This morning awoke to the first light snowfall of autumn.
I am always excited to visit Col. Sam Smith Park as you never know what ornithological treasures might be found there.
Today featured a Northern Pintail:
Pintails are usually seen in early spring and late fall migration.
The name comes from the longish spiky central tail feathers.
Pintails are common in the West and uncommon in the East. They are found on shallow ponds and marshes usually with emergent vegetation.
Ruby-crowned Kinglets measure about 10 cm in length; about the length of my thumb. The scarlet crown patch is often concealed.

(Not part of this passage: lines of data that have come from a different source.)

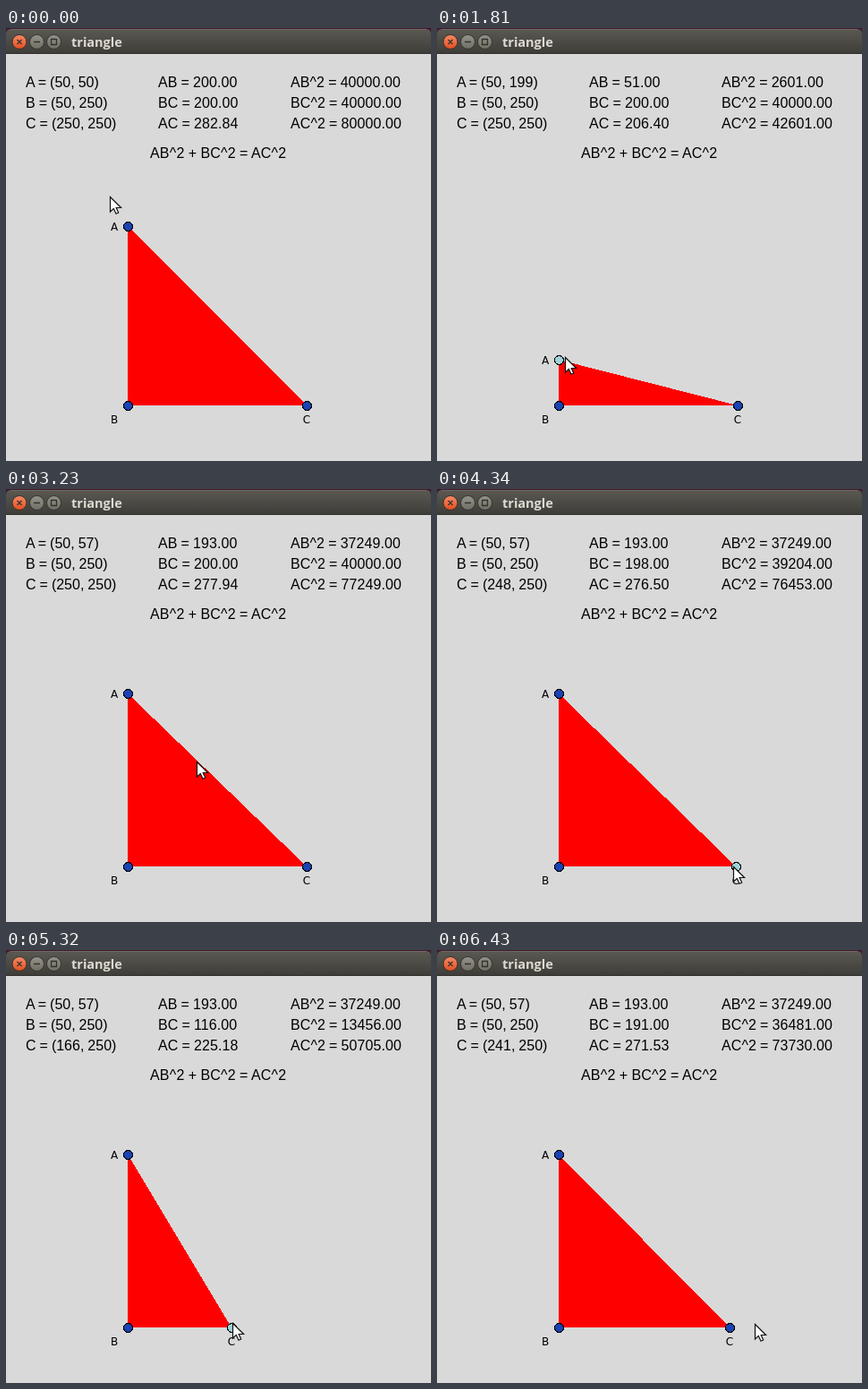
Write an HTML page that moves like this. It is 475 by 483 pixels and loops after 6530 ms.

```html
<!DOCTYPE html>
<html lang="en">
<head>
<meta charset="utf-8">
<title>triangle</title>
<style>
  html, body { margin: 0; width: 100%; height: 100%; overflow: hidden; background: #d9d9d9; }
  #stage { position: relative; width: 475px; height: 483px; overflow: hidden; }
  svg { position: absolute; left: 0; top: 0; }
  .col { position: absolute; top: 49px; white-space: pre; color: #000; word-spacing: -.45px;
         font: 16px/23px "Liberation Sans", Arial, sans-serif; }
  #sides, #squares { letter-spacing: .08px; }
  #theorem { letter-spacing: .2px; }
  .title { font: 700 14.5px "Open Sans", "Noto Sans", sans-serif; fill: #dfdbd2; }
  .label { font: 12px "DejaVu Sans", sans-serif; text-anchor: middle; fill: #000; }
  .point { stroke: #000; fill: #1a43b4; shape-rendering: crispEdges; }
  .point.hot { fill: #a0d2d8; }
</style>
</head>
<body>
<div id="stage">
  <div class="col" id="points" style="left:22px"></div>
  <div class="col" id="sides" style="left:170px"></div>
  <div class="col" id="squares" style="left:318px"></div>
  <div class="col" id="theorem" style="left:161px;top:128px">AB^2 + BC^2 = AC^2</div>
  <svg width="475" height="483" viewBox="0 0 475 483">
    <defs>
      <linearGradient id="bar" x2="0" y2="1">
        <stop offset="0" stop-color="#5b5952"/>
        <stop offset="1" stop-color="#3d3c38"/>
      </linearGradient>
      <linearGradient id="orange" x2="0" y2="1">
        <stop offset="0" stop-color="#f58a66"/>
        <stop offset="1" stop-color="#e24e1f"/>
      </linearGradient>
      <linearGradient id="grey" x2="0" y2="1">
        <stop offset="0" stop-color="#96948a"/>
        <stop offset="1" stop-color="#6f6d64"/>
      </linearGradient>
    </defs>

    <rect width="475" height="12" fill="#42172f"/>
    <path d="M0 29V7Q0 1 6 1H469Q475 1 475 7V29Z" fill="url(#bar)"/>
    <path d="M5 1.5H470" stroke="#6b6961"/>
    <path d="M0 28.5H475" stroke="#33322e"/>
    <g stroke="#33312c">
      <circle cx="15" cy="15.5" r="8" fill="url(#orange)"/>
      <circle cx="34.5" cy="15.5" r="8" fill="url(#grey)"/>
      <circle cx="53.5" cy="15.5" r="8" fill="url(#grey)"/>
      <path d="M12.5 13l5 5m0-5l-5 5M31 15.5h7M50.5 12.5h6v6h-6z" fill="none" stroke-width="1.3"/>
    </g>
    <text class="title" x="73" y="20.5">triangle</text>

    <polygon id="tri" fill="#f00" shape-rendering="crispEdges"/>
    <circle class="point" id="dotA" r="5" cx="136.5"/>
    <circle class="point" r="5" cx="136.5" cy="421.5"/>
    <circle class="point" id="dotC" r="5" cy="421.5"/>
    <text class="label" id="nameA" x="121">A</text>
    <text class="label" x="121" y="441">B</text>
    <text class="label" id="nameC" y="441">C</text>
    <path id="cursor" d="M.5 .5V17L4.3 13.4L7 19.2L9.7 18L7.2 12.5H12.6Z"
          fill="#fff" stroke="#111" stroke-width="1.2"/>
  </svg>
</div>
<script>
const LOOP = 6530, STEP = 60;  // the window repaints every STEP ms
const OX = 86, OY = 171;       // screen position of the drawing's origin
const LEAD = 20;               // the pointer runs ahead of the point it drags
const $ = id => document.getElementById(id);

// Monotone cubic through [time, value] keys, at rest at both ends
function track(...keys) {
  const last = keys.length - 1;
  const slope = i => (keys[i + 1][1] - keys[i][1]) / (keys[i + 1][0] - keys[i][0]);
  const tangent = i => {
    if (i === 0 || i === last) return 0;
    const a = slope(i - 1), b = slope(i);
    return a * b <= 0 ? 0 : 2 * a * b / (a + b);
  };
  return t => {
    if (t <= keys[0][0]) return keys[0][1];
    if (t >= keys[last][0]) return keys[last][1];
    const i = keys.findLastIndex(key => key[0] <= t);
    const [t0, v0] = keys[i], [t1, v1] = keys[i + 1];
    const h = t1 - t0, u = (t - t0) / h, w = 1 - u;
    return v0 * w * w * (1 + 2 * u) + v1 * u * u * (3 - 2 * u)
      + h * u * w * (tangent(i) * w - tangent(i + 1) * u);
  };
}

const dragA = { from: 870, to: 2820 }, dragC = { from: 4268, to: 6180 };
const within = (t, drag) => t >= drag.from && t < drag.to;

const pointA = track([dragA.from, 50], [1680, 206], [1800, 199], [2340, 75], [2580, 57]);
const pointC = track([dragC.from, 250], [4950, 135], [5120, 135], [5280, 166], [dragC.to, 241]);
const handX = track([50, 116], [580, 137], [900, 137], [1800, 143], [2340, 134],
  [dragA.to, 134], [3660, 335], [dragC.from, 335], [dragC.to, 326], [6420, 355]);
const handY = track([50, 188], [580, 220], [dragA.to, 227], [3660, 421],
  [dragC.from, 421], [5280, 416], [6420, 417]);

const mouseX = t => Math.round(within(t, dragC) ? OX - 1 + pointC(t + LEAD) : handX(t));
const mouseY = t => Math.round(within(t, dragA) ? OY - 1 + pointA(t + LEAD) : handY(t));

const set = (id, attrs) => {
  for (const name in attrs) $(id).setAttribute(name, attrs[name]);
};

function write(a, c) {
  const ab = 250 - a, bc = c - 50, sq = [ab * ab, bc * bc, ab * ab + bc * bc];
  const names = ["AB", "BC", "AC"];
  $("points").textContent = `A = (50, ${a})\nB = (50, 250)\nC = (${c}, 250)`;
  $("sides").textContent = names.map((s, i) => `${s} = ${Math.sqrt(sq[i]).toFixed(2)}`).join("\n");
  $("squares").textContent = names.map((s, i) => `${s}^2 = ${sq[i].toFixed(2)}`).join("\n");
}

function render(now) {
  const t = Math.floor(now % LOOP / STEP) * STEP;
  const a = pointA(t), c = pointC(t), mx = mouseX(t), my = mouseY(t);
  const ay = OY + Math.round(a), cx = OX + Math.round(c);
  const near = (x, y) => Math.hypot(mx - x - .5, my - y - .5) < 6;

  write(Math.floor(a), Math.floor(c));
  set("tri", { points: `136,${ay} 136,421 ${cx},421` });
  set("dotA", { cy: ay + .5 });
  set("dotC", { cx: cx + .5 });
  set("nameA", { y: ay + 5 });
  set("nameC", { x: cx });
  set("cursor", { transform: `translate(${mx} ${my})` });
  $("dotA").classList.toggle("hot", within(t, dragA) || near(136, ay));
  $("dotC").classList.toggle("hot", within(t, dragC) || near(cx, 421));
}

let begin;
function tick(now) {
  begin ??= now;
  render(now - begin);
  requestAnimationFrame(tick);
}
render(0);
requestAnimationFrame(tick);
</script>
</body>
</html>
```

Species list: red-necked grebe, Canada goose, mallard, gadwall, American black duck, red-breasted merganser, hooded merganser, northern pintail, bufflehead, ring-billed gull, black-capped chickadee, white-breasted nuthatch, ruby-crowned kinglet, yellow-rumped warbler, house sparrow, northern cardinal, American goldfinch, American tree sparrow, white-throated sparrow, field sparrow, song sparrow. (23 species)
Late in November, on a single night
Not even near to freezing, the ginkgo trees
That stand along the walk drop all their leaves
In one consent, and neither to rain nor to wind
But as though to time alone: the golden and green
Leaves litter the lawn today, that yesterday
Had spread aloft their fluttering fans of light.
What signal from the stars? What senses took it in?
What in those wooden motives so decided
To strike their leaves, to down their leaves,
Rebellion or surrender? and if this
Can happen thus, what race shall be exempt?
What use to learn the lessons taught by time,
If a star at any time may tell us: Now. – Howard Nemerov